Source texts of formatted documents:
^^^^
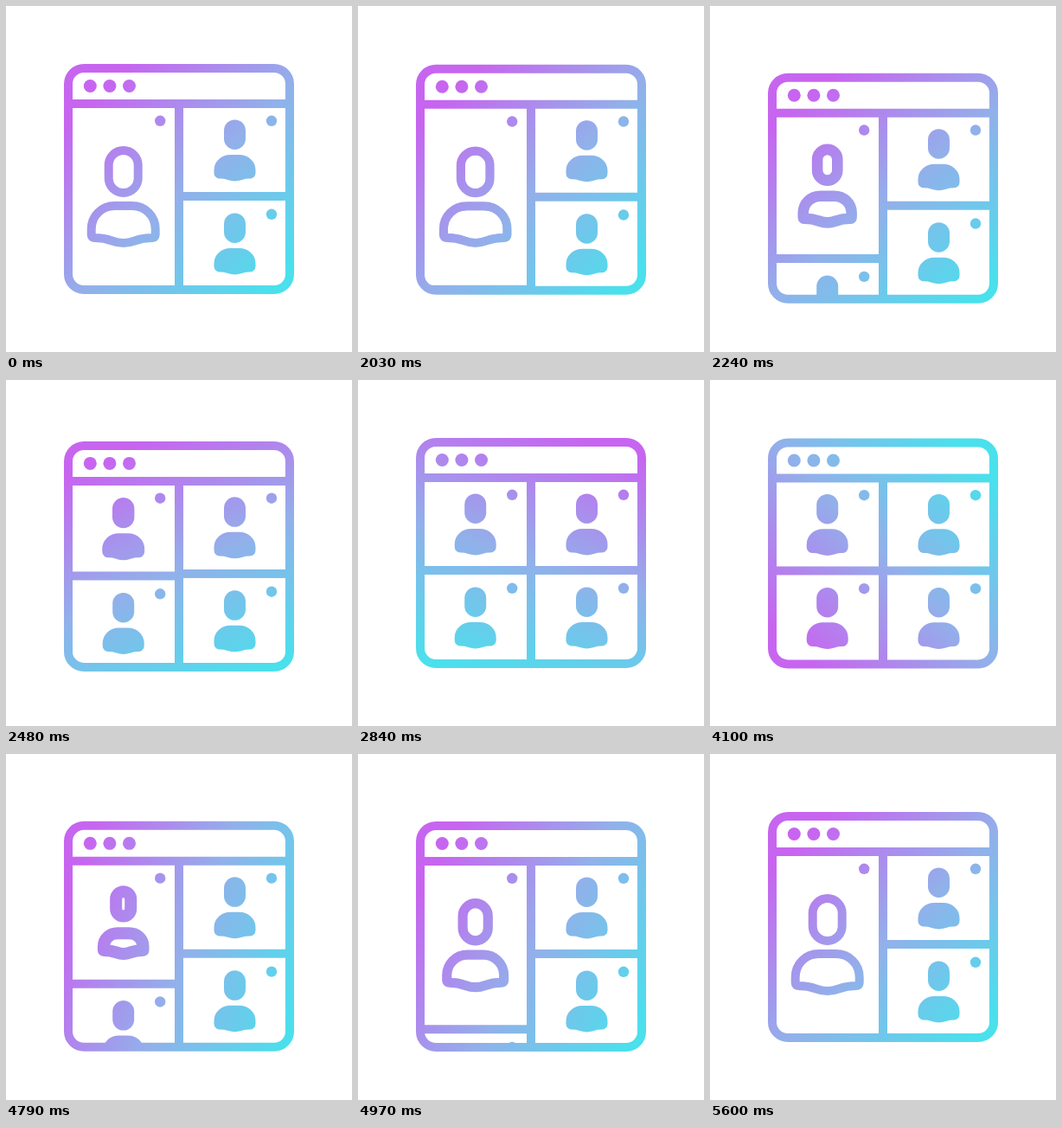
These frames come from a looping animation (400x400 px, 5660 ms). An HTML page with a canvas:

```html
<!DOCTYPE html>
<html lang="en">
<head>
<meta charset="utf-8">
<title>Video call layout</title>
<style>
  html, body { margin: 0; height: 100%; overflow: hidden; background: #fff; }
  canvas { display: block; width: 400px; height: 400px; }
</style>
</head>
<body>
<canvas width="400" height="400"></canvas>
<script>
const LOOP = 5660;
const ctx = document.querySelector('canvas').getContext('2d');
const mix = (a, b, k) => a + (b - a) * k;

// Cubic ease with flat ends; x1 and x2 are the horizontal handles.
function ease(t, from, to, x1 = 1 / 3, x2 = 2 / 3) {
  const u = Math.min(1, Math.max(0, (t - from) / (to - from)));
  if (u === 0 || u === 1) return u;
  let lo = 0, hi = 1, s = u;
  for (let i = 0; i < 20; i++) {
    s = (lo + hi) / 2;
    const x = 3 * (1 - s) ** 2 * s * x1 + 3 * (1 - s) * s * s * x2 + s ** 3;
    if (x < u) lo = s; else hi = s;
  }
  return s * s * (3 - 2 * s);
}

function setPaint(angle) {
  const c = 210, dx = 150 * Math.cos(angle), dy = 150 * Math.sin(angle);
  const paint = ctx.createLinearGradient(c - dx, c - dy, c + dx, c + dy);
  paint.addColorStop(0, '#c765f0');
  paint.addColorStop(0.5, '#92b0ea');
  paint.addColorStop(1, '#4ae0ec');
  ctx.fillStyle = ctx.strokeStyle = paint;
}

function dot(x, y, r) {
  ctx.beginPath();
  ctx.arc(x, y, r, 0, 7);
  ctx.fill();
}

function line(x1, y1, x2, y2) {
  ctx.lineWidth = 10;
  ctx.stroke(new Path2D(`M${x1} ${y1}L${x2} ${y2}`));
}

// The outline keeps its weight; the hole closes as `fill` goes to 1.
function outline(path, fill) {
  ctx.lineWidth = 10;
  ctx.stroke(path);
  if (fill === 1) ctx.fill(path);
  else if (fill > 0) {
    ctx.save();
    ctx.clip(path);
    ctx.lineWidth = 10 + 12 * fill;
    ctx.stroke(path);
    ctx.restore();
  }
}

const frame = new Path2D();
frame.roundRect(72, 72, 256, 256, 18);

const torso = new Path2D(`M-37 12V5.5C-37 -10 -25 -21.5 -10 -21.5H10
  C25 -21.5 37 -10 37 5.5V12Q37 15.5 33 15.5C14 15.5 13 21.5 0 21.5
  C-13 21.5 -14 15.5 -33 15.5Q-37 15.5 -37 12Z`);

// small: 0 = large outlined figure, 1 = small solid figure
function person(x, y, small) {
  const w = mix(34, 15, small), h = mix(49, 24.5, small);
  const head = new Path2D();
  head.roundRect(x - w / 2, y + mix(191.5, 148.7, small) - h / 2, w, h, w / 2);
  outline(head, small);

  const body = new Path2D();
  body.addPath(torso, new DOMMatrix([
    mix(1, 0.514, small), 0, 0, mix(1, 0.477, small),
    x, y + mix(252.5, 187.2, small)]));
  outline(body, small);
}

function cell(x, y, small = 1) {
  person(x, y, small);
  dot(x + 42.5, y + 132.8, 6.2);
}

function draw(t) {
  const grid = ease(t, 2000, 2530) - ease(t, 4590, 5120);
  const dip = 11 * (ease(t, 2000, 2200) - ease(t, 2200, 2670)
                  + ease(t, 4000, 4850) - ease(t, 4970, 5480));
  const turn = ease(t, 2000, 5600, 1 / 3, 0.46);
  const split = mix(328, 220, grid);

  ctx.clearRect(0, 0, 400, 400);
  ctx.save();
  ctx.translate(0, dip);
  ctx.lineJoin = 'round';
  setPaint(Math.PI * (0.25 + 2 * turn));

  ctx.lineWidth = 10;
  ctx.stroke(frame);
  for (const x of [97.3, 119.9, 142.5]) dot(x, 92.5, 7.5);
  line(72, 113, 328, 113);
  line(200, 113, 200, 328);
  line(200, 220, 328, 220);
  cell(264.5, 0);
  cell(264.5, 108);

  // The left column slides up from behind the lower edge.
  ctx.clip(frame);
  cell(135.7, 0, grid);
  line(72, split, 200, split);
  cell(135.7, split - 112);
  ctx.restore();
}

function tick() {
  draw(performance.now() % LOOP);
  requestAnimationFrame(tick);
}
tick();
</script>
</body>
</html>
```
^^^^
**WHAT THIS TASK INVOLVES:** Copy out each line of the records that holds the string "torso".

**TASK ANSWER:**
const torso = new Path2D(`M-37 12V5.5C-37 -10 -25 -21.5 -10 -21.5H10
  body.addPath(torso, new DOMMatrix([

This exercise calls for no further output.